Two categories of tic have been identified, namely simple and complex tics. The simple type includes eye blinking, head and limb jerking, shoulder shrugging and grimacing (motor tics); plus sniffing, grunting, throat clearing and yelping (vocal tics). Complex motor tics include jumping, smelling, touching rituals, and self-injurious behaviour. Coprolalia (vocalising offensive words and phrases), Echophenomena (repeating a sound) and Echolalia (repeating a word or phrase just heard) constitute complex vocal tics.
The range of tics, or tic-like symptoms that characterise TS, is very broad and they can exist in different combinations. For a diagnosis of TS to be made, the onset of symptoms must be before the age of 18 years.
There are a number of additional behaviors thought to be associated with TS, although they are not necessary in order for a diagnosis to be established. Specifically, they include Obsessive Compulsive Disorder (OCD) and Attention Deficit Hyperactivity Disorder (ADHD). In addition, some studies suggest a link between TS and Learning Disabilities (eg reading and writing difficulties, perceptual problems).
In terms of cause, genetic studies show that TS is inherited as a gene or genes. Gender also influences the expression of the gene, with the incidence of TS being at least 3 to 4 times higher in males than in females.
Importantly, not everyone with TS experiences symptoms severe enough to require medical attention and most people with tic disorders tend to improve in adulthood.
Tourette Syndrome and OCD
The clustering of OCD and TS within families suggests a common inherited factor, with TS often being complicated by co-morbid OCD. The estimated incidence of this ranges from 35% to 50%. The incidence of TS in OCD is lower (5% to 7%). A distinction can be made between tic-related and non-tic-related OCD.

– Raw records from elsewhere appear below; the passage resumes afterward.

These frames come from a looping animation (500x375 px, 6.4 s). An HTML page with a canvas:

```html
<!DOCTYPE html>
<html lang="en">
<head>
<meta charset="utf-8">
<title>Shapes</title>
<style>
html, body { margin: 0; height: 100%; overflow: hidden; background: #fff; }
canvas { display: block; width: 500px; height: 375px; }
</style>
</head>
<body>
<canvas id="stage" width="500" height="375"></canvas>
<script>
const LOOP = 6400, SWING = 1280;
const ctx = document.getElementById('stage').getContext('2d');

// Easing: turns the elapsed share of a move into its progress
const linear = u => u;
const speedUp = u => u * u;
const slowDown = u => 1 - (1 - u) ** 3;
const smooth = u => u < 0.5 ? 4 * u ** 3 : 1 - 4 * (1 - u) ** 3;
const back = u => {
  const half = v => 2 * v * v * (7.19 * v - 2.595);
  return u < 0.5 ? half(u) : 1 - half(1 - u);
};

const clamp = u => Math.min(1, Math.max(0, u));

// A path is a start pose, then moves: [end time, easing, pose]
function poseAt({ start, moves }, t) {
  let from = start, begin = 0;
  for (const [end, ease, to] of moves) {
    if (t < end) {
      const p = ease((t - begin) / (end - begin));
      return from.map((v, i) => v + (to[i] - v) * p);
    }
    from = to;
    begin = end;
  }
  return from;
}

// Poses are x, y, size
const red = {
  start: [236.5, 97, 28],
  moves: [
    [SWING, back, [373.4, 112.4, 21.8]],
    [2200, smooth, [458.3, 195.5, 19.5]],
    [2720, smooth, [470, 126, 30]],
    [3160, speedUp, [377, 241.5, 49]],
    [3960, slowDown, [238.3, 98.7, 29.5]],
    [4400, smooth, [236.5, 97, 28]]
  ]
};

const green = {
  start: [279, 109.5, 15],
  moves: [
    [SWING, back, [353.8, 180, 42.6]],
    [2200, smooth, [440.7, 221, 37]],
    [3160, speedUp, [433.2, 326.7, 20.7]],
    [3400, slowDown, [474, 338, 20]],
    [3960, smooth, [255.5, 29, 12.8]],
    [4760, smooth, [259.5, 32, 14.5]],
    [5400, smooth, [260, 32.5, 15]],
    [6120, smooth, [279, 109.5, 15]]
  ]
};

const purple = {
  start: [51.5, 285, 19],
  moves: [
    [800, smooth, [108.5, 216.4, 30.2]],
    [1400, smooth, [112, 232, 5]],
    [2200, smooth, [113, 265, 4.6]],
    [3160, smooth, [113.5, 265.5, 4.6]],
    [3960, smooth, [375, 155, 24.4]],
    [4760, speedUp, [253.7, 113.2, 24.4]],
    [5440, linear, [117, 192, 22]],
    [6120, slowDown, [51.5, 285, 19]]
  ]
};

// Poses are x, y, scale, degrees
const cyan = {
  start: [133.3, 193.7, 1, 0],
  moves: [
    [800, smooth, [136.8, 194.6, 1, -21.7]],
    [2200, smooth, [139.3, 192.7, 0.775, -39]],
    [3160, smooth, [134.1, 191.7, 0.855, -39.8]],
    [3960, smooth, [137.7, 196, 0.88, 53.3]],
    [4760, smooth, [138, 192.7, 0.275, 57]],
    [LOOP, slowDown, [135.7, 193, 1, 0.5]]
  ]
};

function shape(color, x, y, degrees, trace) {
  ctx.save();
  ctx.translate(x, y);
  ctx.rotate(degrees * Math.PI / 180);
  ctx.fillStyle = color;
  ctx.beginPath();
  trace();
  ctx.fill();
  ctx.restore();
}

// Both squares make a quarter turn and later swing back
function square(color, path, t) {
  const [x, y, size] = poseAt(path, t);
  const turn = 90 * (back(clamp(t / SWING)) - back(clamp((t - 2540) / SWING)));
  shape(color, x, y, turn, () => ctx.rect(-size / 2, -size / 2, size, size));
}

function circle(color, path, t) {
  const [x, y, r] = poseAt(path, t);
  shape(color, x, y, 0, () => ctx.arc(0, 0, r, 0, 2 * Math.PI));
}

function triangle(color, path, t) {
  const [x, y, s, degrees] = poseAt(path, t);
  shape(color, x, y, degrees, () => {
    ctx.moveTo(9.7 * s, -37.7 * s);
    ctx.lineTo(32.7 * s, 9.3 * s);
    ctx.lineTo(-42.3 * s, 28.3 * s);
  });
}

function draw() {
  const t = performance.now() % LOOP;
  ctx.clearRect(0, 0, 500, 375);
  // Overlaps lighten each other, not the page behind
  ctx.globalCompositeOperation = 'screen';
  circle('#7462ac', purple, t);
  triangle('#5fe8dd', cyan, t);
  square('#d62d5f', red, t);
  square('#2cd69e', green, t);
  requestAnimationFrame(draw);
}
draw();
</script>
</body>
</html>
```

The most striking similarity between TS and OCD is that both are characterized by apparently senseless repetitive behaviors. Motor tics in TS are often described as ‘irresistible’, as although they can be delayed, they must ultimately be performed. Once the tic has been performed, until it feels ‘just right’, a sense of relief is then experienced. This type of phenomenon also occurs with obsessions and compulsions.
OCD with co-morbid tics appears to respond differently to treatment compared with non-tic-related OCD. In addition to anti-obsessional drugs (eg SSRIs such as Fluvoxamine and Paroxetine), individuals with TS seem to respond better to a combination of SSRI and neuroleptic treatment (eg, Risperidone, Halidol).
Current theory suggests that immunological alterations may have occurred in individuals with OCD, either through haemolytic streptococcal or viral infections during childhood. An antigen has been shown to be stable in different populations over time, and is present in individuals with childhood OCD, Tourettes Syndrome, chronic tic disorder and autism. It is possible that the antigen could be linked to the motor component of the various disorders. However, much further research is required in this area, and it is probable that there aremultiple factors that have the ability to trigger OCD symptoms according to individual vulnerability, with genetically-based theory and exposure to infection being two of the likely contributors.